(What needs to be done): Return the listing below unchanged, except that the pictures are dropped.

(Information provided):

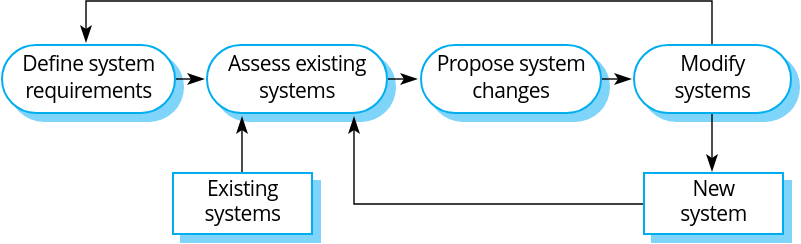
<!DOCTYPE html>
<html lang="en">
<head>
<meta charset="utf-8">
<title>System modification process</title>
<style>
:root { --outline: #00aeef; --shadow: #7fd4f9; --ink: #000; --paper: #fff; }
* { box-sizing: border-box; }
html, body { margin: 0; overflow: hidden; background: var(--paper); }
.diagram {
  position: relative; width: 801px; height: 244px; overflow: hidden;
  color: var(--ink); background: var(--paper);
  font: 500 21px/27px "Open Sans", "Noto Sans", sans-serif;
  letter-spacing: -0.5px; text-align: center;
}
.node {
  position: absolute; display: flex; align-items: center; justify-content: center;
  padding-bottom: 4px; white-space: nowrap;
  background: var(--paper); border: 2.5px solid var(--outline);
  box-shadow: 8px 8px 0 var(--shadow);
}
.step { top: 44px; height: 70px; border-radius: 35px; }
.system { top: 172px; width: 141px; height: 63px; line-height: 25px; padding-bottom: 5px; }
.define { left: 1px; width: 175px; }
.assess { left: 206px; width: 182px; }
.propose { left: 420px; width: 182px; }
.modify { left: 633px; width: 159px; }
.existing { left: 172px; }
.new { left: 643px; }
.connectors { position: absolute; inset: 0; }
.lines { fill: none; stroke: var(--ink); stroke-width: 1.4; }
.heads { fill: var(--ink); }
</style>
</head>
<body>
<main class="diagram">
  <div class="node step define">Define system<br>requirements</div>
  <div class="node step assess">Assess existing<br>systems</div>
  <div class="node step propose">Propose system<br>changes</div>
  <div class="node step modify">Modify<br>systems</div>
  <div class="node system existing">Existing<br>systems</div>
  <div class="node system new">New<br>system</div>
  <svg class="connectors" width="801" height="244" viewBox="0 0 801 244" aria-hidden="true">
    <defs><path id="arrowhead" d="M0 0L-18 -6L-14 0L-18 6Z"/></defs>
    <g class="lines">
      <path d="M176 79H194"/>
      <path d="M388 79H406"/>
      <path d="M602 79H620"/>
      <path d="M712 44V1H86V30"/>
      <path d="M712 114V158"/>
      <path d="M242 172V130"/>
      <path d="M643 204H354V130"/>
    </g>
    <g class="heads">
      <use href="#arrowhead" transform="translate(205 79)"/>
      <use href="#arrowhead" transform="translate(418 79)"/>
      <use href="#arrowhead" transform="translate(632 79)"/>
      <use href="#arrowhead" transform="translate(86 43) rotate(90)"/>
      <use href="#arrowhead" transform="translate(712 172) rotate(90)"/>
      <use href="#arrowhead" transform="translate(242 116) rotate(-90)"/>
      <use href="#arrowhead" transform="translate(354 116) rotate(-90)"/>
    </g>
  </svg>
</main>
</body>
</html>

(Solution to the exercise):
<!DOCTYPE html>
<html lang="en">
<head>
<meta charset="utf-8">
<title>System modification process</title>
<style>
:root { --outline: #00aeef; --shadow: #7fd4f9; --ink: #000; --paper: #fff; }
* { box-sizing: border-box; }
html, body { margin: 0; overflow: hidden; background: var(--paper); }
.diagram {
  position: relative; width: 801px; height: 244px; overflow: hidden;
  color: var(--ink); background: var(--paper);
  font: 500 21px/27px "Open Sans", "Noto Sans", sans-serif;
  letter-spacing: -0.5px; text-align: center;
}
.node {
  position: absolute; display: flex; align-items: center; justify-content: center;
  padding-bottom: 4px; white-space: nowrap;
  background: var(--paper); border: 2.5px solid var(--outline);
  box-shadow: 8px 8px 0 var(--shadow);
}
.step { top: 44px; height: 70px; border-radius: 35px; }
.system { top: 172px; width: 141px; height: 63px; line-height: 25px; padding-bottom: 5px; }
.define { left: 1px; width: 175px; }
.assess { left: 206px; width: 182px; }
.propose { left: 420px; width: 182px; }
.modify { left: 633px; width: 159px; }
.existing { left: 172px; }
.new { left: 643px; }
.connectors { position: absolute; inset: 0; }
.lines { fill: none; stroke: var(--ink); stroke-width: 1.4; }
.heads { fill: var(--ink); }
</style>
</head>
<body>
<main class="diagram">
  <div class="node step define">Define system<br>requirements</div>
  <div class="node step assess">Assess existing<br>systems</div>
  <div class="node step propose">Propose system<br>changes</div>
  <div class="node step modify">Modify<br>systems</div>
  <div class="node system existing">Existing<br>systems</div>
  <div class="node system new">New<br>system</div>
  <svg class="connectors" width="801" height="244" viewBox="0 0 801 244" aria-hidden="true">
    <defs><path id="arrowhead" d="M0 0L-18 -6L-14 0L-18 6Z"/></defs>
    <g class="lines">
      <path d="M176 79H194"/>
      <path d="M388 79H406"/>
      <path d="M602 79H620"/>
      <path d="M712 44V1H86V30"/>
      <path d="M712 114V158"/>
      <path d="M242 172V130"/>
      <path d="M643 204H354V130"/>
    </g>
    <g class="heads">
      <use href="#arrowhead" transform="translate(205 79)"/>
      <use href="#arrowhead" transform="translate(418 79)"/>
      <use href="#arrowhead" transform="translate(632 79)"/>
      <use href="#arrowhead" transform="translate(86 43) rotate(90)"/>
      <use href="#arrowhead" transform="translate(712 172) rotate(90)"/>
      <use href="#arrowhead" transform="translate(242 116) rotate(-90)"/>
      <use href="#arrowhead" transform="translate(354 116) rotate(-90)"/>
    </g>
  </svg>
</main>
</body>
</html>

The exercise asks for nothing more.